Translation commentary on Jude 1:14

Quoted with permission from Arichea, Daniel C. and Hatton, Howard A. A Handbook on The Letter from Jude. (UBS Handbook Series). New York: UBS, 1993. For this and other handbooks for translators see here .

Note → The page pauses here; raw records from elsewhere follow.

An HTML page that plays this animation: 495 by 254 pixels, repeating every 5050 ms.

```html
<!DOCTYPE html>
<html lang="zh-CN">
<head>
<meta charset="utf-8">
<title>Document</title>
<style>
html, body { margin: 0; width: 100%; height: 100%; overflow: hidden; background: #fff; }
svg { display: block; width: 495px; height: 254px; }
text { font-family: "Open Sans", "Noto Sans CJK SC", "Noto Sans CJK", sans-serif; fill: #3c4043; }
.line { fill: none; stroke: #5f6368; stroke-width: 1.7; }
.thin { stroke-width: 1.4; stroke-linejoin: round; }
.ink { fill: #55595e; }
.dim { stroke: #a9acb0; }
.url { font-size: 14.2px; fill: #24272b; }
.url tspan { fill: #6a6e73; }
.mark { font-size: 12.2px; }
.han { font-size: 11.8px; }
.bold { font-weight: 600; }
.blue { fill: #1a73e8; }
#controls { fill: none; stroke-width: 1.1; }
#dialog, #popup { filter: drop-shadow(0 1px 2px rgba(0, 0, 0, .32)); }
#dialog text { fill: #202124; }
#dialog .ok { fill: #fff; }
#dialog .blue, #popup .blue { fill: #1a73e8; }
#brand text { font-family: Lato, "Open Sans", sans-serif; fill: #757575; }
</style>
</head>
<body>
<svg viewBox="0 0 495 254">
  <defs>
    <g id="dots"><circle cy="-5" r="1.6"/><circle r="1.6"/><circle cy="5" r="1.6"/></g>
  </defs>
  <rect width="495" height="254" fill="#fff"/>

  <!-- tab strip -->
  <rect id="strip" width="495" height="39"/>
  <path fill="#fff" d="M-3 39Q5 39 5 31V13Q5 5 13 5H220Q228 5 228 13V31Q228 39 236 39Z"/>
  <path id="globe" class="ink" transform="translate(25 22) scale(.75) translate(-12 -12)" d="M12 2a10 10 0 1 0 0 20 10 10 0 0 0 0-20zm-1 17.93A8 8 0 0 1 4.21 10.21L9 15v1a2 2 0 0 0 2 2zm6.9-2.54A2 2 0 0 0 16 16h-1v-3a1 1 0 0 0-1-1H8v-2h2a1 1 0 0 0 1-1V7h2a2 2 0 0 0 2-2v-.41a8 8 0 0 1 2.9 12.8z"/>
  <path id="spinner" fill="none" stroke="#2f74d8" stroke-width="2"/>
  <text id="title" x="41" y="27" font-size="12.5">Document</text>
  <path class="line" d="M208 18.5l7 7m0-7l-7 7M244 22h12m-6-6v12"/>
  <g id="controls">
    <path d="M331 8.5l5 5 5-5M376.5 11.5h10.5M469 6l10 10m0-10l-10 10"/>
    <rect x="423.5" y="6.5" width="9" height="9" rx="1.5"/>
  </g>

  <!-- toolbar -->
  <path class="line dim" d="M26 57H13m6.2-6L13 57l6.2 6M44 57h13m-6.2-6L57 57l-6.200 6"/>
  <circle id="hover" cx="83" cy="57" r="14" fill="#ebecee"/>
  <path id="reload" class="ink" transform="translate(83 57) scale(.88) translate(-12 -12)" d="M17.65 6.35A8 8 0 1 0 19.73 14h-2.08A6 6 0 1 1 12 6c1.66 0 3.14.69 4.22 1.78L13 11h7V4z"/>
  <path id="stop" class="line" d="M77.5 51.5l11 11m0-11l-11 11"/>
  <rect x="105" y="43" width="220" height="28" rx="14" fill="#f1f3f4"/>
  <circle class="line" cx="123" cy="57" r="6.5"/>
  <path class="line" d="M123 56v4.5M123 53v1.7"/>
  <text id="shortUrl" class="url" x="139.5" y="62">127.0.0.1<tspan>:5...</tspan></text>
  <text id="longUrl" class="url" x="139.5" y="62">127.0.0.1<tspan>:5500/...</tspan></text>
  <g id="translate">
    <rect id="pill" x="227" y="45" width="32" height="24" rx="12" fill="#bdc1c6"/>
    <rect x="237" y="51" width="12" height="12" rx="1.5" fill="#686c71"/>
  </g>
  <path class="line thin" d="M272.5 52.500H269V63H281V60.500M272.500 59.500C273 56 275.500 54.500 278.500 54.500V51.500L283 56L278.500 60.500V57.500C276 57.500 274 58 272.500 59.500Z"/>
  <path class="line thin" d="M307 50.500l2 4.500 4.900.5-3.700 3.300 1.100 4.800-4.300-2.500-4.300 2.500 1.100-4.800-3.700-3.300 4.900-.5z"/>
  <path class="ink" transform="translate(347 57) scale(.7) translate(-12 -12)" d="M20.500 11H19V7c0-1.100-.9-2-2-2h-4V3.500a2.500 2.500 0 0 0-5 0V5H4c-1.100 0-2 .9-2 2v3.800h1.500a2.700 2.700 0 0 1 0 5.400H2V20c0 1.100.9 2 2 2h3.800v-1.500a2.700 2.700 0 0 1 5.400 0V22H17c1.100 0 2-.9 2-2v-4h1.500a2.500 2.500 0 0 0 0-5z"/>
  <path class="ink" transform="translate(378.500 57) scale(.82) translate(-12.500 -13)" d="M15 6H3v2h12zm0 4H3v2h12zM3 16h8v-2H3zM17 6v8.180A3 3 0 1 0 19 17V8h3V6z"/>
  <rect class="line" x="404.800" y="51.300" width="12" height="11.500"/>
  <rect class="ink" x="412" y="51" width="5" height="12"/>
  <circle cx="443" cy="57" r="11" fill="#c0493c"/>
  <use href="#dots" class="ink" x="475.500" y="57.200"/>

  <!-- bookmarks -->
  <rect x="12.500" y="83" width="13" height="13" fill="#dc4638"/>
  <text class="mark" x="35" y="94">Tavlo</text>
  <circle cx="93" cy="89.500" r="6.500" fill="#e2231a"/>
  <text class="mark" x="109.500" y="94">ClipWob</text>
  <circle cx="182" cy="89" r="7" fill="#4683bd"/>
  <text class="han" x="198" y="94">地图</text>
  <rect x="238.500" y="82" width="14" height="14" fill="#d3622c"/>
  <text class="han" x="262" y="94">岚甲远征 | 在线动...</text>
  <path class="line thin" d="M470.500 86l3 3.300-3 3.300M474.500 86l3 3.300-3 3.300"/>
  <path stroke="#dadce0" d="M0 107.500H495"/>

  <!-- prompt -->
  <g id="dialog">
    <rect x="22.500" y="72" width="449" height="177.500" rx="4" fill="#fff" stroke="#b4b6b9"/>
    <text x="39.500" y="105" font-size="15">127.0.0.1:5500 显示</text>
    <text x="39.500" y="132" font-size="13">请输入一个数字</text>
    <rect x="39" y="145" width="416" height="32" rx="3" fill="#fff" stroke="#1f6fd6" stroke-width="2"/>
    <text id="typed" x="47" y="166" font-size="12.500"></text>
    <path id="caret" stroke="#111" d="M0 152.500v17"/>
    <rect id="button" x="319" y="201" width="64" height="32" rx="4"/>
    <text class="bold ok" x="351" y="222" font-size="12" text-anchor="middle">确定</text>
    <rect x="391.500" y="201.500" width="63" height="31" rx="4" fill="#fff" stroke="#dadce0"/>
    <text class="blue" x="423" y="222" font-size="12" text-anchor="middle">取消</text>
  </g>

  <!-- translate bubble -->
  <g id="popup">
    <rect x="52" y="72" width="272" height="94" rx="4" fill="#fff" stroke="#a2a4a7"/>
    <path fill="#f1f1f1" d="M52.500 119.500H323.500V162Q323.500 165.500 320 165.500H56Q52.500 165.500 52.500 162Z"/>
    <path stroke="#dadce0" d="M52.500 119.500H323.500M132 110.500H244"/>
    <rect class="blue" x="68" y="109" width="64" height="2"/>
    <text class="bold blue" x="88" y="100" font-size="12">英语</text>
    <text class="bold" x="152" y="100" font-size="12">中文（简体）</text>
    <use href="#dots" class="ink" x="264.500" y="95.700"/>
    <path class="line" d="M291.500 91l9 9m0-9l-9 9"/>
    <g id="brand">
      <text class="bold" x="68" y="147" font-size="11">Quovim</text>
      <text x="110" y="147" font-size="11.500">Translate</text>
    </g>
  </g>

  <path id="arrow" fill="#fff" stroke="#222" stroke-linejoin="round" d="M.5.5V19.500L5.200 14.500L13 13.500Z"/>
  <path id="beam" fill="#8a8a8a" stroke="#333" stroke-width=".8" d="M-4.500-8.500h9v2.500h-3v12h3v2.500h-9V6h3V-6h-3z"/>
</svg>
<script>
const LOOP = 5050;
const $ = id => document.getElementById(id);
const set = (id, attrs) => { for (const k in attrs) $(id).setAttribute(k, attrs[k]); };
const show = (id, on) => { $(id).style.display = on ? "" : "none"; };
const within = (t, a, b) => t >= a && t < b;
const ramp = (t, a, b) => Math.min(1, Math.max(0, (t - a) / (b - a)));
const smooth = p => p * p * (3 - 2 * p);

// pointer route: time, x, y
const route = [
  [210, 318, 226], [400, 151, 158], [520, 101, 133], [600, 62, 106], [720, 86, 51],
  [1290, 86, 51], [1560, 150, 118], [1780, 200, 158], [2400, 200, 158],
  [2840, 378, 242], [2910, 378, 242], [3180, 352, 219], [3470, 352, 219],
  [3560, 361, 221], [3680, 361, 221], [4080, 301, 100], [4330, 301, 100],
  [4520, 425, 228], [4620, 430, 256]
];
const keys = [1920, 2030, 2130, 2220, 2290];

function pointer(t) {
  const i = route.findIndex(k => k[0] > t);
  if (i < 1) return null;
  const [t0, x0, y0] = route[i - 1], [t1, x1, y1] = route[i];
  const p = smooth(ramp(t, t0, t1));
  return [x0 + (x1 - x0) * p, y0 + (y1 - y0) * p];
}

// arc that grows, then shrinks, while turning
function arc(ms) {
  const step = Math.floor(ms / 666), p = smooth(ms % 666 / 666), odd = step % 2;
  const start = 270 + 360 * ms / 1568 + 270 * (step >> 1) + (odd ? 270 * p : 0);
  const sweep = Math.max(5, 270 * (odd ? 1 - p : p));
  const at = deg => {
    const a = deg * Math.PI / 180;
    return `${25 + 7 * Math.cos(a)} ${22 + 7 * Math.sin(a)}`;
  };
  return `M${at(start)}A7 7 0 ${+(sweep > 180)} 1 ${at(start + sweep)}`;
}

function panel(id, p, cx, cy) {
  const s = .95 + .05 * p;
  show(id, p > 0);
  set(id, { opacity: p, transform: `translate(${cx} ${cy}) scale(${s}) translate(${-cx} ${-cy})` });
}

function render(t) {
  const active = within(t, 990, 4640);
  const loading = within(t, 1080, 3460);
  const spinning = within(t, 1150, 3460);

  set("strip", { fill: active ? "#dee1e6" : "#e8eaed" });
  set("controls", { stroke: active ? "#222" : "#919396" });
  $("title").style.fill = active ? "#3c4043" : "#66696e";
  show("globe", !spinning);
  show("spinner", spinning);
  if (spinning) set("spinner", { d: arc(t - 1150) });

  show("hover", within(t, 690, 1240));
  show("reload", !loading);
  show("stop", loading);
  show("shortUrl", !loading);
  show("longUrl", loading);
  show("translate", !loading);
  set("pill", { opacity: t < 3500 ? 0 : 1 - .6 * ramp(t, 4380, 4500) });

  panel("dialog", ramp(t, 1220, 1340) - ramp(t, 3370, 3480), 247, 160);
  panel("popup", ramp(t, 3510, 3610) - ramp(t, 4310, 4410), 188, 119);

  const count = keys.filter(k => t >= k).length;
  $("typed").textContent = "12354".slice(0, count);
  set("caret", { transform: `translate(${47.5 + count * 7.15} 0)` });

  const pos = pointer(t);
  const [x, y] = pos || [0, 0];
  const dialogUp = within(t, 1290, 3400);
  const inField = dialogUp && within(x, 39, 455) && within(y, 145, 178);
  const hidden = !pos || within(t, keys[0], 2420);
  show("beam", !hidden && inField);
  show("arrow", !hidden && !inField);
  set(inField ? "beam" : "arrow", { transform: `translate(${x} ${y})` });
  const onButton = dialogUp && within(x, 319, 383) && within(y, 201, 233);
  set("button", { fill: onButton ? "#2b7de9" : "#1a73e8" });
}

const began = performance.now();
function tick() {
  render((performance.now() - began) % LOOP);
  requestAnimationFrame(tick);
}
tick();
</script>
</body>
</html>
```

Jude continues his criticism of the godless people; of these refers back to these people. To describe them Jude quotes a prophecy of Enoch, who is described here as in the seventh generation from Adam. In Gen 5.1-24 we find that, counting Adam as the first, Enoch is the seventh in the list of ancestors. This means that Enoch is in fact the sixth descendant of Adam, and Good News Translation has expressed it in this way: “the sixth direct descendant from Adam.” However, the number 7 is regarded as the perfect number, and its function here is probably to enhance the authority of the prophecy of Enoch; so the actual number is important in this verse, and if possible it should be retained in translation, provided that the meaning of the verse is clear. In some languages this idea will be expressed through the use of the equivalent of “ancestors,” placing the phrase in the seventh generation from Adam at the end of the verse; for example, “It was Enoch … From Enoch back to Adam there were six ancestors.” It is of course recognized that in many cultures people do not remember or take their kinship systems as far back as the seventh generation; in such cases the restructuring of Good News Translation is perhaps the best thing that can be followed. It is important to make clear in translation that a line of generation is meant, and not that the one man Adam has seven sons.

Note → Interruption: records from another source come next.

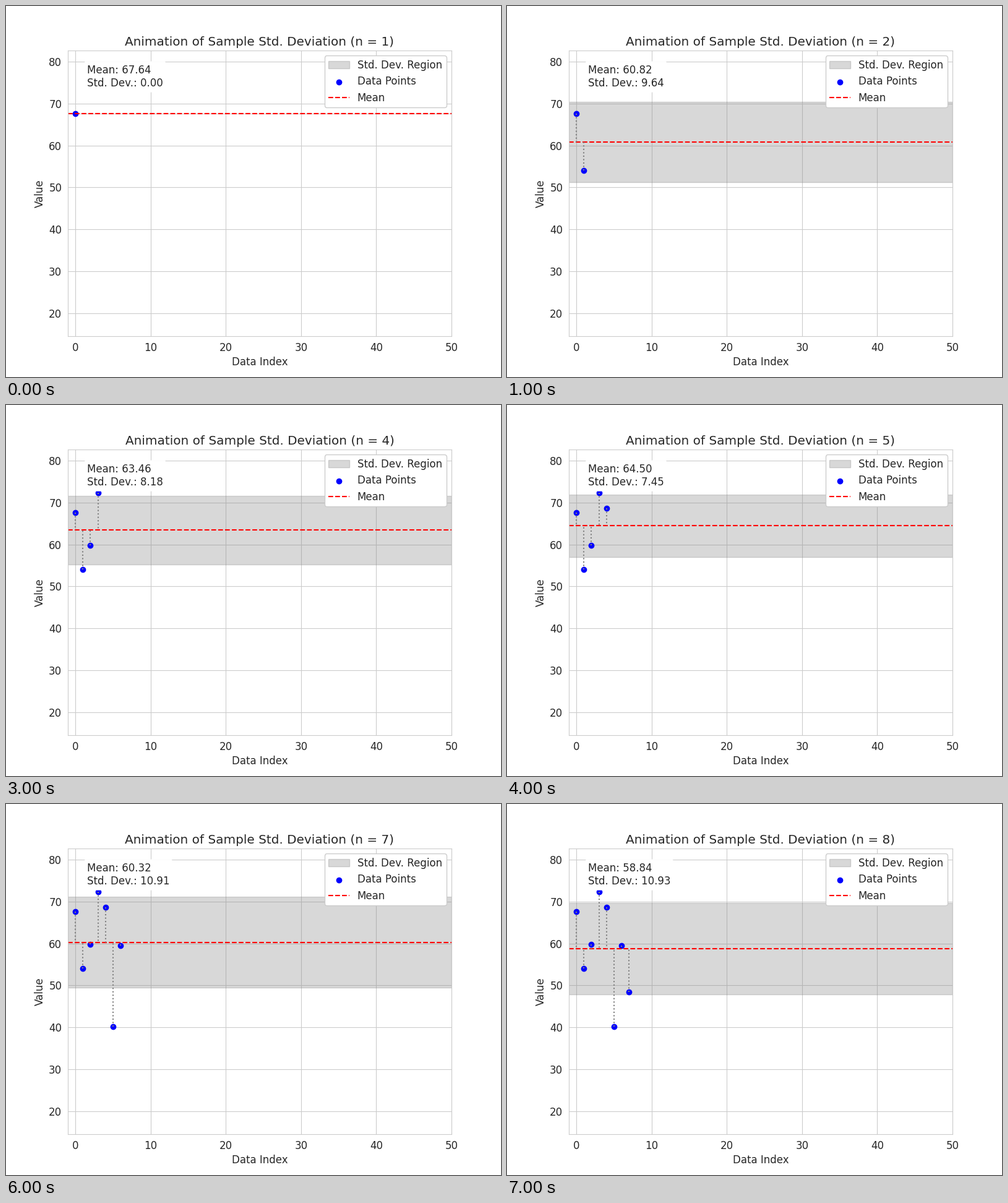
A matplotlib script that plays this animation: 800 px wide and 600 px high, repeating every 8 s.

```python
import numpy as np
import matplotlib.pyplot as plt
from matplotlib.animation import FuncAnimation

INK, RULE = "0.15", "0.8"

plt.rcParams.update({
    "font.family": "DejaVu Sans",
    "font.size": 12,
    "text.color": INK,
    "axes.labelcolor": INK,
    "axes.edgecolor": RULE,
    "axes.grid": True,
    "axes.axisbelow": True,
    "grid.color": RULE,
    "xtick.color": INK,
    "ytick.color": INK,
    "xtick.bottom": False,
    "ytick.left": False,
    "patch.edgecolor": "white",
    "patch.force_edgecolor": True,
})

COUNT, STEPS = 50, 8
values = np.random.RandomState(0).normal(50, 10, COUNT)

fig, ax = plt.subplots(figsize=(8, 6), dpi=100)


def update(step):
    n = step + 1
    sample = values[:n]
    mean = sample.mean()
    std = sample.std(ddof=1) if n > 1 else 0.0

    ax.clear()
    ax.set_xlim(-1, COUNT)
    ax.set_ylim(values.min() - 10, values.max() + 10)
    ax.set_xlabel("Data Index")
    ax.set_ylabel("Value")
    ax.set_title(f"Animation of Sample Std. Deviation (n = {n})")

    ax.axhspan(mean - std, mean + std, color="gray", alpha=0.3,
               label="Std. Dev. Region")
    ax.scatter(range(n), sample, color="blue", label="Data Points")
    ax.axhline(mean, color="red", linestyle="--", label="Mean")
    # Deviations start at the point so a dot always sits on the marker
    for i, value in enumerate(sample):
        ax.plot([i, i], [value, mean], color="gray", linestyle=":")

    ax.text(0.05, 0.95, f"Mean: {mean:.2f}\nStd. Dev.: {std:.2f}",
            transform=ax.transAxes, va="top",
            bbox=dict(boxstyle="round,pad=0.3", facecolor="white"))
    ax.legend(loc="upper right", framealpha=1)
    return []


anim = FuncAnimation(fig, update, frames=STEPS, init_func=lambda: [],
                     interval=1000, repeat=True, repeat_delay=0)
plt.show()
```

The word prophesied here means “predicted,” “foretold,” or “said beforehand that something would happen.” The quotation itself comes from 1 Enoch (see the explanation on page 23), and it starts with a Greek word that can literally be translated “Behold” or “Look,” and whose primary function is to catch the attention of the hearer or reader. Many translations have left this word untranslated (for example, Good News Translation, New English Bible); others give a literal rendering (for instance, An American Translation “See,” Translators New Testament [Translator’s New Testament]) “Look”; while still others try to recapture the function of the word by using some other expression such as “I tell you” (Jerusalem Bible [Jerusalem Bible]).

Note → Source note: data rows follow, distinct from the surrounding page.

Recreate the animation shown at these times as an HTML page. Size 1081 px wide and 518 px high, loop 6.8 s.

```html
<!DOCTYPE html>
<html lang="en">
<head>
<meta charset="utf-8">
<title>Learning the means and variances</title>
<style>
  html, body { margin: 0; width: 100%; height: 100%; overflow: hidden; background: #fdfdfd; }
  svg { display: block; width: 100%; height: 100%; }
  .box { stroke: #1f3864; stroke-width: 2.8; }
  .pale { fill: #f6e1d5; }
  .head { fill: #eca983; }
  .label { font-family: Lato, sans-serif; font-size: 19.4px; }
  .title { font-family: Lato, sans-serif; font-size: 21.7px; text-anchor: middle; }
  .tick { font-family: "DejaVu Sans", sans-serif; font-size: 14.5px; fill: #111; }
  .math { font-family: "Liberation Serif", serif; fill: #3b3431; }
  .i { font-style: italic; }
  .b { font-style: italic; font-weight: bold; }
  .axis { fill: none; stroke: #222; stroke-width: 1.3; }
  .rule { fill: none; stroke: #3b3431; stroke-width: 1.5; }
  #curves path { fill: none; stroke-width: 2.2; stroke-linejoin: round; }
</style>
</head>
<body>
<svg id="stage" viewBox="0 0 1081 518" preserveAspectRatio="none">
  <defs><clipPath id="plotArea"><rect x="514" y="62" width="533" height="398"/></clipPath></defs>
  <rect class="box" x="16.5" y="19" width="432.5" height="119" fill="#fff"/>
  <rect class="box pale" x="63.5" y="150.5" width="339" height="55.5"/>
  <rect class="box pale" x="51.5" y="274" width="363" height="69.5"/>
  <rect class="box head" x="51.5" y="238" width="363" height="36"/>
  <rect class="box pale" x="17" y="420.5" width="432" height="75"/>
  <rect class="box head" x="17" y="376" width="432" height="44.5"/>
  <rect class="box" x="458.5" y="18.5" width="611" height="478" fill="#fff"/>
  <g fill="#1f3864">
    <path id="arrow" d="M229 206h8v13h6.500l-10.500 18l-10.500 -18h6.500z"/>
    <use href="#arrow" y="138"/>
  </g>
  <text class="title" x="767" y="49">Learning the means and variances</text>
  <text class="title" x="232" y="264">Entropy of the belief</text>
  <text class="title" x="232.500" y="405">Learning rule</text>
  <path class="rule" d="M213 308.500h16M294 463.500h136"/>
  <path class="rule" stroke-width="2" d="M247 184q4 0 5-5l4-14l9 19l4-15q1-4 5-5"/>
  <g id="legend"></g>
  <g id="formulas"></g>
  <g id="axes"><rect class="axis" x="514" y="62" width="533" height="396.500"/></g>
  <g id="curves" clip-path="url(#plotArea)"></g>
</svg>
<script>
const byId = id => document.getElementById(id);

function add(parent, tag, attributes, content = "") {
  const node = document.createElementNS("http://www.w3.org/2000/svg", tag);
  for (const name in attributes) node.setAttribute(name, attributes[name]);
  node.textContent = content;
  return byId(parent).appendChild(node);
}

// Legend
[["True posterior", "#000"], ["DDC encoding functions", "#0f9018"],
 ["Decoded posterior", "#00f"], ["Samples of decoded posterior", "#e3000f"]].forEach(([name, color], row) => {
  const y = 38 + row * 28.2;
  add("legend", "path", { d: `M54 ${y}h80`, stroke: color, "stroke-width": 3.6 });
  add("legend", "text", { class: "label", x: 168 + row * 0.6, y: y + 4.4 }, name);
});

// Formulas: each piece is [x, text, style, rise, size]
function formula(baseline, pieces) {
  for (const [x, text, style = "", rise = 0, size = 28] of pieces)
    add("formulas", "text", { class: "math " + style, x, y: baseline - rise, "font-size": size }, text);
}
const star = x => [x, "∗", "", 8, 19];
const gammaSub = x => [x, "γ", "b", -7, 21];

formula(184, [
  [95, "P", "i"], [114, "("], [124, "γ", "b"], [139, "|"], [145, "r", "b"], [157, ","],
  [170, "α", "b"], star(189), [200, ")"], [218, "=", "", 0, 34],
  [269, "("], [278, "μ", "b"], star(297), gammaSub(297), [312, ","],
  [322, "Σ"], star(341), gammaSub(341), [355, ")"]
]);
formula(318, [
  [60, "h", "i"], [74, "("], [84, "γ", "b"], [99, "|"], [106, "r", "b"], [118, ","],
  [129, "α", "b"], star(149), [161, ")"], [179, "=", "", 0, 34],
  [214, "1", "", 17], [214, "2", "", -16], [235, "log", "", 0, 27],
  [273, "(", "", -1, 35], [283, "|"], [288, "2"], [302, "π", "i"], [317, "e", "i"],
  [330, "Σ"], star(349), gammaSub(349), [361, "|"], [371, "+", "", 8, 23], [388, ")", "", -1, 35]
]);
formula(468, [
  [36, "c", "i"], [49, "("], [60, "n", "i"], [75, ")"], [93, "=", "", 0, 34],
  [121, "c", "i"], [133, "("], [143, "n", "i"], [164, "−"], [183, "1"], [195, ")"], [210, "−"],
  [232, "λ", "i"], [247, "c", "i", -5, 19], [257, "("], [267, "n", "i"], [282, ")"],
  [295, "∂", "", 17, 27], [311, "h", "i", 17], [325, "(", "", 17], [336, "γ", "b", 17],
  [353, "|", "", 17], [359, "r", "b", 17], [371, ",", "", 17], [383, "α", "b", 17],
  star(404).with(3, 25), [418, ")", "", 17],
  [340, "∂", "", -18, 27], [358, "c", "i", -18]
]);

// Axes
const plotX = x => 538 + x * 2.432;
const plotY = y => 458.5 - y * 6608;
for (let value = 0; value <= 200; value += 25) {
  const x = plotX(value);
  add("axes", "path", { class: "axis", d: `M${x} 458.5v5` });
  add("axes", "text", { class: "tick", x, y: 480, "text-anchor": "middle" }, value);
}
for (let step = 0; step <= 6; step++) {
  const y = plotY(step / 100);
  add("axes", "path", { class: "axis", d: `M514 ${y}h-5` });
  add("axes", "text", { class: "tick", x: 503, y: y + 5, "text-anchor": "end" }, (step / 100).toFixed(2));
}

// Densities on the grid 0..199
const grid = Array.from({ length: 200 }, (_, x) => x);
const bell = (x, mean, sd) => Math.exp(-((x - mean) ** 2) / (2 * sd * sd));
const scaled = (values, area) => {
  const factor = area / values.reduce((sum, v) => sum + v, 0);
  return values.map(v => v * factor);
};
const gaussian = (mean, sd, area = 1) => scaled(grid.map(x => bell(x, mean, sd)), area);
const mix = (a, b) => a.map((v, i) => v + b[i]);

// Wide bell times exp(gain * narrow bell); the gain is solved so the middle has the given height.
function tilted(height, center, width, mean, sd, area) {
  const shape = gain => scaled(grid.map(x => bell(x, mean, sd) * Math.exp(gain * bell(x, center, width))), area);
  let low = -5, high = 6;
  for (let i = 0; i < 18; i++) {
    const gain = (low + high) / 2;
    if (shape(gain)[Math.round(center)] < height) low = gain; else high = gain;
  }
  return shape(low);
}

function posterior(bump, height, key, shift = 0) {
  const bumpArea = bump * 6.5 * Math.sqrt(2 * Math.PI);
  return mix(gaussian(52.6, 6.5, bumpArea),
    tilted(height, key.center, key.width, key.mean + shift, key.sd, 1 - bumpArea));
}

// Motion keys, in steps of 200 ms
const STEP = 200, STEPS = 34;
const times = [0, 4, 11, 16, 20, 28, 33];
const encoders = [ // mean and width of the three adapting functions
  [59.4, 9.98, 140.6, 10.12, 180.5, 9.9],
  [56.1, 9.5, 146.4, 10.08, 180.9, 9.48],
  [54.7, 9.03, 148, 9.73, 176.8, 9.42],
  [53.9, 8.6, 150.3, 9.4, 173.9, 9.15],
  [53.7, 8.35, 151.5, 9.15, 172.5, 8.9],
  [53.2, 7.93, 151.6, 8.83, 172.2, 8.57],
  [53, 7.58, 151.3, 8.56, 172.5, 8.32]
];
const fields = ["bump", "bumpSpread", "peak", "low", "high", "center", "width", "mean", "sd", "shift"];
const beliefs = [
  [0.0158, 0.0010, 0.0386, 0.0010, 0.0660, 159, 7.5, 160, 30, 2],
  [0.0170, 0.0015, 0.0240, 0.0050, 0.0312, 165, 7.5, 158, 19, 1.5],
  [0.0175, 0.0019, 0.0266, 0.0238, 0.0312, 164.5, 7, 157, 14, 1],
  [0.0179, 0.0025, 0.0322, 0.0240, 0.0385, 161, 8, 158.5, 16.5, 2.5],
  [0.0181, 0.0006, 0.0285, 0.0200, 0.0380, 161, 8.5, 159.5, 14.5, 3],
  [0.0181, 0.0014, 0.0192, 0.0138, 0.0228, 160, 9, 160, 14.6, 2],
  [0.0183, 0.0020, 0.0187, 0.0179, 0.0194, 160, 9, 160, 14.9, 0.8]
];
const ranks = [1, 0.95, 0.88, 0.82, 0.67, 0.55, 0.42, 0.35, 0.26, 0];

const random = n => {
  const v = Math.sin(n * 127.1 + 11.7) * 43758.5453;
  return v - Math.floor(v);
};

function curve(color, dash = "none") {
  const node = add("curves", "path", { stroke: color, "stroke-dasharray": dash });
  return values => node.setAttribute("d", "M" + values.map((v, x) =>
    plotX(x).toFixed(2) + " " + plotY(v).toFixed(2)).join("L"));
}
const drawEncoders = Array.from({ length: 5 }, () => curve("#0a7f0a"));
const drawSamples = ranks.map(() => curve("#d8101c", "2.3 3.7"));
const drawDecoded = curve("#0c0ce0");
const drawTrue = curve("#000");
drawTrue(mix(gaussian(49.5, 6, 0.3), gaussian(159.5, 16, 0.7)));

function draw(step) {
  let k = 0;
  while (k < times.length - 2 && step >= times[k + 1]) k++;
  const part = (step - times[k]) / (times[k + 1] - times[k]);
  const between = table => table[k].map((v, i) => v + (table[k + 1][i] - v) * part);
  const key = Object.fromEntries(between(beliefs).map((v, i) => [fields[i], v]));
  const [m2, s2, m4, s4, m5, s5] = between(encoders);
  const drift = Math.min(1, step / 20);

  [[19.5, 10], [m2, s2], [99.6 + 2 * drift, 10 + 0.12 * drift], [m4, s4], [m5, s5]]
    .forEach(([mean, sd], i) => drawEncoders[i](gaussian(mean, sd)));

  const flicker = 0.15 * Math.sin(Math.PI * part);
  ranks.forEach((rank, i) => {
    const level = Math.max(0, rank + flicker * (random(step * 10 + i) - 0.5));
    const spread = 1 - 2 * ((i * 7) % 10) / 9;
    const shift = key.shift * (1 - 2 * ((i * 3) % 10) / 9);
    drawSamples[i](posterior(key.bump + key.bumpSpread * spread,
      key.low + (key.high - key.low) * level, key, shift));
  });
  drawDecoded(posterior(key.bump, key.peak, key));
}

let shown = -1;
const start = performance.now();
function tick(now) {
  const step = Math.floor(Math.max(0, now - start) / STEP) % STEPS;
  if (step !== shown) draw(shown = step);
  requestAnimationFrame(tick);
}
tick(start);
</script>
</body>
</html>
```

The expression the Lord is not found in 1 Enoch but has been added by Jude in order to make the quotation a Christian one, with the Lord probably referring to Jesus Christ. See verse 4 on the translation of Lord.

The verb came is translated literally in Revised Standard Version from the Greek, which uses an aorist form here (past tense, completed action). Most commentaries, however, interpret the aorist here as having a future sense, since in 1 Enoch the quotation is about God coming as judge in the future. It is quite common for a biblical prophet to speak in the past tense when he is referring to a future event, thus emphasizing his faith that God will surely fulfill what he has predicted. This form of speech (past tense for future events) is likely to create problems for modern-day readers, especially when such a form does not exist in their own language. Accordingly some translations have used the future tense here; for example, Good News Translation “The Lord will come”; others have used the present; for example, An American Translation “the Lord comes.”

The expression his holy myriads most probably refers to angels; many translations include this information. There are quite a number of references that speak of Christ coming to earth accompanied by angels (Matt 16.27; 25.31; Mark 8.38; Luke 9.26; 2 Thes 1.7). The word myriads can mean the number ten thousand but can also mean countless thousands, hence Good News Translation “many thousands,” New International Version “thousands upon thousands.” One may also say “so many they cannot be counted.” These countless angels are described as holy primarily in the sense that they are dedicated to God and continually serve him. Since the word for holy in many languages means “pure” or “clean,” it will be best for translators in such languages to translate “holy angels” as “his angels,” meaning “God’s angels (or, messengers)” or “God’s heavenly servants.”

Quoted with permission from Arichea, Daniel C. and Hatton, Howard A. A Handbook on The Letter from Jude. (UBS Handbook Series). New York: UBS, 1993. For this and other handbooks for translators see here .